Deep breaths. I’m not good at taking them, especially when it comes to stressful situations. I’m more of a take no breaths and freak out kind of person. Note to all – do not be that kind of person.
The good thing is that with every panic inducing event that occurs, both big and small, I am learning about the power of deep breaths. More specifically, I’m learning that the best thing to do, before all else, is to breathe deeply. If nothing else, it allows you to think clearly and not freak out.
The past couple of weeks have definitely shown me how deep breathing can help navigate less than ideal situations.
Situation number one was aboutlearning the lesson, and it presented itself in the form of a letter from the IRS. I had a weird feeling when I saw it in our mailbox, and I was right to feel that way because it stated that I owe $903. After skimming the eight page long letter, I panicked. Not good because I missed a few key details in doing so. Like the fact that this was from my 2011 filing and not 2012 and that the IRS had calculated things differently than they should have been.
I eventually called my mom and asked her to help me sort everything out. She did and after some tedious research and complicated math along with a couple of calls to our accountant, we came to the conclusion that I only owe $87.
If I had only taken a few deep breaths and not panicked right away, I would have saved myself a lot of stress and worry. Instead of reading the letter carefully and trying to understand the miscalculations, I started thinking about the $903 and how this could have happened.

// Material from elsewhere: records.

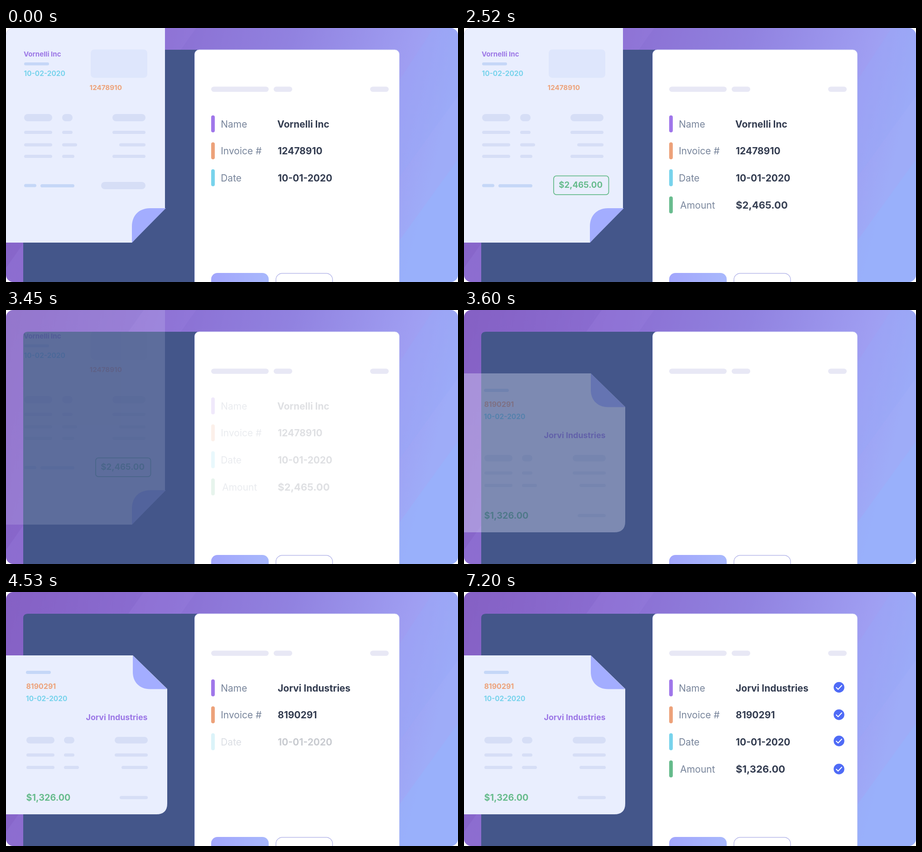
An HTML page that plays this animation: 998 px wide and 561 px high, repeating every 7.23 s.

```html
<!DOCTYPE html>
<html lang="en">
<head>
<meta charset="utf-8">
<title>Invoice capture</title>
<style>
  html, body { margin: 0; width: 100%; height: 100%; overflow: hidden; background: #fff; }
  svg { display: block; width: 998px; height: 561px; }
  text { font-family: Inter, "Open Sans", sans-serif; font-weight: 700; }
  .label { font-weight: 400; }
</style>
</head>
<body>
<svg id="stage" viewBox="0 0 998 561" xmlns="http://www.w3.org/2000/svg">
  <defs>
    <clipPath id="frame"><rect width="998" height="561" rx="16"/></clipPath>
    <linearGradient id="sky" gradientUnits="userSpaceOnUse" x1="0" y1="0" x2="960" y2="260">
      <stop offset="0" stop-color="#8560c4"/>
      <stop offset=".32" stop-color="#8a6dd1"/>
      <stop offset=".62" stop-color="#9182e0"/>
      <stop offset=".88" stop-color="#9f9ef2"/>
      <stop offset="1" stop-color="#9eacf8"/>
    </linearGradient>
    <linearGradient id="primary">
      <stop offset="0" stop-color="#a2a6fc"/>
      <stop offset="1" stop-color="#a8b8fc"/>
    </linearGradient>
  </defs>
  <g clip-path="url(#frame)">
    <rect width="998" height="561" fill="url(#sky)"/>
    <path d="M868 116L944 0H998V150L868 330Z" fill="#94a6f5" opacity=".35"/>
    <path d="M868 470L998 290V561H868Z" fill="#93b3fc" opacity=".45"/>
    <path d="M270 48L304 0H420L386 48ZM0 530L38 476V561H0Z" fill="#9a80e0" opacity=".25"/>
    <path d="M38 561V58Q38 48 48 48H430V561Z" fill="#44568a"/>
    <rect x="416.5" y="48" width="452" height="540" rx="10" fill="#fff" stroke="#cdd0f3"/>
    <g id="panel"></g>
    <rect x="453" y="541" width="127" height="40" rx="14" fill="url(#primary)"/>
    <rect x="596" y="541.8" width="125" height="40" rx="14" fill="#fff" stroke="#a9abe6" stroke-width="1.2"/>
    <g id="docA"></g>
    <g id="docB"></g>
  </g>
</svg>
<script>
const LOOP = 7230;
const PURPLE = '#9b76e6', ORANGE = '#eda27a', CYAN = '#78d3ec', GREEN = '#66bb8c';
const PAPER = '#e9eefe', BAR = '#d6def6', BLUE_BAR = '#c5d7f7', FOLD = '#a3adff';
const byId = id => document.getElementById(id);

function add(parent, tag, attrs, content) {
  const el = document.createElementNS('http://www.w3.org/2000/svg', tag);
  for (const key in attrs) el.setAttribute(key, attrs[key]);
  if (content) el.textContent = content;
  parent.appendChild(el);
  return el;
}
const group = parent => add(parent, 'g', {});
const path = (parent, d, fill) => add(parent, 'path', { d, fill });
const pill = (parent, x, y, right, height, fill = BAR) =>
  add(parent, 'rect', { x, y, width: right - x, height, rx: height / 2, fill });
const write = (parent, x, y, size, fill, content, extra) =>
  add(parent, 'text', { x, y, 'font-size': size, fill, ...extra }, content);
// Draws one table line: three pills at the same height.
const tableLine = (parent, y, height, ...spans) =>
  spans.forEach(([x, right]) => pill(parent, x, y, right, height));

// First invoice
const docA = byId('docA');
path(docA, 'M0 0H351V398L278 474H0Z', PAPER);
path(docA, 'M353 398L278 474V438C278 414 294 398 318 398Z', FOLD);
write(docA, 39, 63, 15.1, PURPLE, 'Vornelli Inc');
pill(docA, 40, 76, 95, 6.5, BLUE_BAR);
write(docA, 39.6, 105.8, 15.4, CYAN, '10-02-2020');
add(docA, 'rect', { x: 187, y: 47.5, width: 125, height: 62.5, rx: 8, fill: '#dee6fc' });
write(docA, 184.6, 137.3, 15.2, ORANGE, '12478910');
tableLine(docA, 190, 16, [40, 102], [124, 147], [235, 308]);
tableLine(docA, 227, 7, [40, 102], [124, 147], [235, 308]);
tableLine(docA, 254.5, 7, [40, 102], [124, 157], [250, 308]);
tableLine(docA, 280, 7, [40, 102], [124, 151], [235, 308]);
pill(docA, 40, 344.5, 67, 7, BLUE_BAR);
pill(docA, 76, 345, 151, 7, BLUE_BAR);
const blank = pill(docA, 210, 340, 308, 16);
const outline = add(docA, 'rect', {
  x: 198, y: 326.7, width: 121.5, height: 41.5, rx: 6,
  fill: 'none', stroke: GREEN, 'stroke-width': 1.8
});
const total = write(docA, 209.3, 353.3, 18.6, GREEN, '$2,465.00');

// Second invoice
const docB = byId('docB');
path(docB, 'M0 140H280L356 214V467Q356 491 332 491H0Z', PAPER);
path(docB, 'M280 140L356 214.5H318C295 214.5 280 199 280 177Z', FOLD);
pill(docB, 44, 174, 99, 7, BLUE_BAR);
write(docB, 44.4, 214.2, 16, ORANGE, '8190291');
write(docB, 44, 241, 15.4, CYAN, '10-02-2020');
write(docB, 312.5, 283.4, 17.8, PURPLE, 'Jorvi Industries', { 'text-anchor': 'end' });
tableLine(docB, 320, 14.5, [45, 107], [128, 151], [240, 313]);
tableLine(docB, 356.5, 7, [45, 107], [128, 151], [240, 313]);
tableLine(docB, 384, 7, [45, 107], [128, 161], [255, 313]);
pill(docB, 251, 450.5, 313, 7);
write(docB, 44.6, 461, 19.8, GREEN, '$1,326.00');

// Form panel
const panel = byId('panel');
pill(panel, 453, 129.5, 580, 11.5, '#e8e8f5');
pill(panel, 591, 129.5, 632, 11.5, '#e8e8f5');
pill(panel, 804, 129.5, 845, 11.5, '#e8e8f5');

const fields = [
  { y: 212, label: 'Name', color: '#a077ea', a: 'Vornelli Inc', b: 'Jorvi Industries', checkY: 210.5 },
  { y: 271.5, label: 'Invoice #', color: ORANGE, a: '12478910', b: '8190291', checkY: 271 },
  { y: 331, label: 'Date', color: CYAN, a: '10-01-2020', b: '10-01-2020', checkY: 329 },
  { y: 391, label: 'Amount', color: GREEN, a: '$2,465.00', b: '$1,326.00', checkY: 391 }
];
const rows = fields.map(({ y, label, color, a, b, checkY }, i) => {
  const last = i === 3;
  const row = group(panel);
  add(row, 'rect', { x: 453, y: y - 19, width: 8, height: 37.5, rx: 4, fill: color });
  write(row, last ? 477.2 : 474.2, y + 7.6, 21, '#78859b', label, { class: 'label' });
  const size = last ? 22.1 : 21;
  const value = (content, x) => write(row, x, y + 7.6, size, '#333c50', content);
  const first = value(a, i === 0 ? 599 : 600);
  const second = value(b, 600);
  const check = group(panel);
  add(check, 'circle', { r: 11.8, fill: '#4f6bf6' });
  add(check, 'path', {
    d: 'M-6 .5L-2 4.5L6 -4', fill: 'none', stroke: '#fff',
    'stroke-width': 2, 'stroke-linecap': 'round', 'stroke-linejoin': 'round'
  });
  return { row, first, second, check, checkY };
});

function ease(t, start, length) {
  const u = Math.min(1, Math.max(0, (t - start) / length));
  return u * u * (3 - 2 * u);
}
const fade = (el, value) => el.setAttribute('opacity', value.toFixed(3));

function render(t) {
  const leave = 1 - ease(t, 3270, 240);
  const amount = ease(t, 1230, 270);
  fade(docA, leave);
  fade(docB, ease(t, 3510, 230));
  fade(blank, 1 - amount);
  fade(total, amount);
  fade(outline, ease(t, 1080, 270));

  const swapped = t >= 3510;
  rows.forEach(({ row, first, second, check, checkY }, i) => {
    const shownA = i === 3 ? ease(t, 2250, 300) : 1;
    fade(row, swapped ? ease(t, 3900 + i * 270, 270) : shownA * leave);
    fade(first, swapped ? 0 : 1);
    fade(second, swapped ? 1 : 0);
    const pop = ease(t, 6720 + i * 90, 200);
    fade(check, pop);
    check.setAttribute('transform', `translate(828 ${checkY}) scale(${0.6 + 0.4 * pop})`);
  });
}

const began = performance.now();
function tick() {
  render((performance.now() - began) % LOOP);
  requestAnimationFrame(tick);
}
tick();
</script>
</body>
</html>
```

In retrospect, I see that the calm approach would have served me better. If it wasn’t for my mom remaining calm and telling me that everything was going to be fine, I would have gone crazy trying to figure it all out. And not breathing in the process!
I think the Universe was testing me to see if a lesson had indeed been learned because on Sunday our air conditioner stopped working. We set it to 75 degrees, and instead of cooling down, the temperature rose to 80 degrees.
Getting the AC fixed was simple thanks to Andy and Robin’s repairman recommendation. The tricky part was that when Vishnu and I signed our lease agreement, we agreed to being responsible for up to $100 worth of repairs, with the landlord covering anything exceeding that. Well, that’s all fine and dandy when nothing is wrong, but when you actually have to hand over $100, everything changes.
This time, instead of freaking out, I took a few good deep breaths and thought about how to approach the situation. When I got to work, I searched my inbox for the lease agreement and read it over very carefully. Bingo! Lucky for us, the final page outlined that if a repair is needed and it is not due to the negligence of the tenant, the owner covers 100% of the cost! Music to our ears!
By not freaking out this time around and taking a moment to breathe and think, we saved $100 and a whole lot of stress. One hundred dollars for something that wasn’t our fault felt like we were throwing money out the window.
Lesson learned and lesson applied. Deep breaths are very important.
And this quote needs to be my life motto.
“Smile, breathe and go slowly.” — Thich Nhat Hanh
Do you typically stay calm during stressful situations? Or do you freak out like me?
How do you relax your mind so that you can think more clearly?